to disability, discrimination, or other circumstances, will likely never be able to be financially independent, 72 this is rarely broached in documents at the time. The concept of refugee self-reliance has also remained explicitly linked to aid reduction, as we saw in the case of Afghan refugees toward the end of the Cold War. In the 2011 UNHCR operational guidelines, for instance, staff were reminded that any cash or food assistance should ‘be short-term and conditional and gradually lead to self-reliance activities’. 73 Ensconced in this rhetoric is an
for a variety of community perspectives to feed into decision making, with an emphasis on the participation of groups that are vulnerable to both climate impacts and to the impacts of climate policies themselves. This will require, as a minimum, vulnerability, and risk assessments to be conducted for communities across the city to assess the projected impacts, feeding in the lived experiences of individuals from these groups.

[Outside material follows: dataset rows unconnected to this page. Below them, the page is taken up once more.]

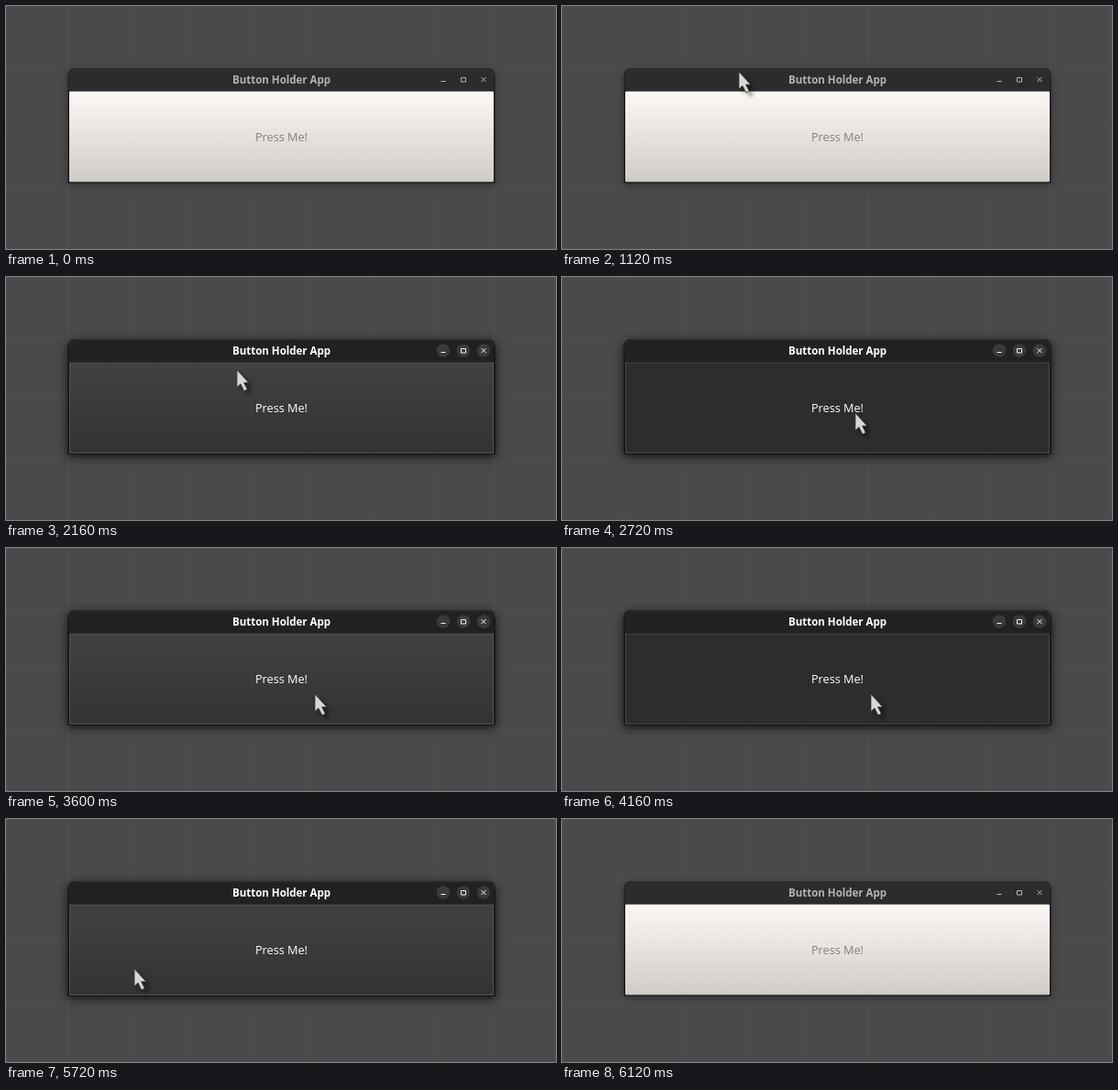
Animation, 600 px wide and 266 px high, one loop 6320 ms. Source, as an HTML page:

```html
<!DOCTYPE html>
<html lang="en">
<head>
<meta charset="utf-8">
<title>Button window</title>
<style>
html, body { margin: 0; width: 100%; height: 100%; overflow: hidden; background: #4b494b; }
svg { display: block; }
text { font-family: "Open Sans", "Noto Sans", sans-serif; text-anchor: middle; }
.title { font-size: 11.5px; font-weight: 700; }
.label { font-size: 12.7px; }
.blurred { filter: drop-shadow(0 2px 4px rgba(0,0,0,.35)); }
.focused { filter: drop-shadow(0 3px 6px rgba(0,0,0,.5)); }
.pointer { filter: drop-shadow(4px 4px 2px rgba(0,0,0,.4)); }
</style>
</head>
<body>
<svg width="600" height="266" viewBox="0 0 600 266">
  <defs>
    <linearGradient id="light" x2="0" y2="1">
      <stop stop-color="#fdf8f4"/><stop offset="1" stop-color="#cfcbc7"/>
    </linearGradient>
    <linearGradient id="dark" x2="0" y2="1">
      <stop stop-color="#424042"/><stop offset="1" stop-color="#343234"/>
    </linearGradient>
    <path id="frame" d="M67.5 194V76a8 8 0 0 1 8-8h450a8 8 0 0 1 8 8v118z"/>
    <path id="rim" d="M69 76a7 7 0 0 1 7-7.2h449a7 7 0 0 1 7 7.2" fill="none"/>
    <path id="icons" d="M474.5 82.5h5M496.5 78.5h5v4.5h-5zM518.5 78l5 5m0-5l-5 5" fill="none"/>
  </defs>
  <path id="grid" stroke="#535153" fill="none"/>

  <g>
    <use href="#frame" fill="#1b1a1b" class="blurred"/>
    <path d="M68.5 93V76a7 7 0 0 1 7-7h450a7 7 0 0 1 7 7v17z" fill="#2d2b2d"/>
    <use href="#rim" stroke="#383638"/>
    <rect x="69" y="93.5" width="463" height="99" rx="1" fill="url(#light)"/>
    <text class="title" x="300.5" y="85" fill="#b5b2b0">Button Holder App</text>
    <text class="label" x="300.5" y="148" fill="#86817d">Press Me!</text>
    <use href="#icons" stroke="#b5b2b0"/>
  </g>

  <g id="active">
    <use href="#frame" fill="#171617" class="focused"/>
    <path d="M68.5 93V76a7 7 0 0 1 7-7h450a7 7 0 0 1 7 7v17z" fill="#222022"/>
    <use href="#rim" stroke="#343234"/>
    <rect id="button" x="69.5" y="94" width="462" height="98.5" stroke="#555355"/>
    <text class="title" x="300.5" y="85" fill="#fff">Button Holder App</text>
    <text class="label" x="300.5" y="148" fill="#fff">Press Me!</text>
    <g fill="#3b393b">
      <circle cx="477" cy="80.5" r="7.3"/><circle cx="499" cy="80.5" r="7.3"/><circle cx="521" cy="80.5" r="7.3"/>
    </g>
    <use href="#icons" stroke="#f4f2f1"/>
  </g>

  <g id="pointer" class="pointer" fill="#d9d7d6" stroke="#383638" stroke-width=".8">
    <path id="arrow" d="M0 0V19L4 15.3 7.8 23 11.3 21.4 7.6 14H12.8z"/>
    <path id="move" d="M0-9.5L4-5H1.3V-1.3H5V-4L9.5 0 5 4V1.3H1.3V5H4L0 9.5-4 5H-1.3V1.3H-5V4L-9.5 0-5-4V-1.3H-1.3V-5H-4z"/>
  </g>
</svg>
<script>
const LOOP = 6320, STEP = 40;
const $ = id => document.getElementById(id);
const set = (id, name, value) => $(id).setAttribute(name, value);

// time, x, y of the pointer tip
const path = [
  [720, 116, -26], [960, 174, 58], [1120, 193, 72], [1320, 198, 73],
  [1600, 198, 73], [2000, 215, 76], [2400, 320, 149], [3240, 320, 149],
  [3400, 334, 202], [3600, 337, 160], [4200, 337, 160], [4400, 364, 78],
  [4600, 385, 158], [4700, 381, 158], [5040, 140, 164]
];
const presses = [[2720, 2880], [3040, 3240], [3720, 3880], [4080, 4240]];
const between = (t, [a, b]) => t >= a && t < b;

function position(t) {
  const i = path.findIndex(k => k[0] > t);
  if (i < 1) return (i ? path[path.length - 1] : path[0]).slice(1);
  const [t0, x0, y0] = path[i - 1], [t1, x1, y1] = path[i];
  const u = (t - t0) / (t1 - t0), e = u * u * (3 - 2 * u);
  return [x0 + (x1 - x0) * e, y0 + (y1 - y0) * e];
}

function draw(now) {
  const t = Math.floor(now % LOOP / STEP) * STEP;
  const fade = Math.min(1, Math.max(0, (6120 - t) / 400));
  const pressed = presses.some(p => between(t, p));
  const moving = between(t, [1400, 1600]);
  set("active", "opacity", t < 1400 ? 0 : fade);
  set("button", "fill", pressed ? "#2e2c2e" : "url(#dark)");
  set("button", "stroke", pressed ? "#484648" : "#555355");
  set("pointer", "transform", `translate(${position(t)})`);
  set("pointer", "opacity", t < 720 ? 0 : fade);
  set("arrow", "visibility", moving ? "hidden" : "visible");
  set("move", "visibility", moving ? "visible" : "hidden");
}

let lines = "";
for (let i = 0; i < 10; i++) lines += `M${1 + 66.45 * i} 0v266M0 ${.5 + 66.4 * i}h600`;
set("grid", "d", lines);

const start = performance.now();
function tick() {
  draw(performance.now() - start);
  requestAnimationFrame(tick);
}
tick();
</script>
</body>
</html>
```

Civil society groups in Bristol, including the Black and Green Ambassadors and the Bristol Disability Equality Forum, are already working to
, Cambridge : Open Book Publishers . Lankester , E.R. ( 1880 ) Degeneration: A Chapter in Darwinism , London : Macmillan . Marttinen , T.L. ( 2022 ) Eugenics, admixture, and multiculturalism in Twentieth-century northern Sweden: contesting disability and Sámi genocide , Journal of Critical Mixed Race Studies , 1 ( 2 ): 233 – 61 . doi: 10.5070/C81258341 McLaren , A. ( 1990 ) Our Own Master Race: Eugenics in Canada, 1885–1945 , Oxford : Oxford University Press . Merivirta , R. , Koivunen , L. and Särkkä , T. (eds) ( 2021 ) Finnish Colonial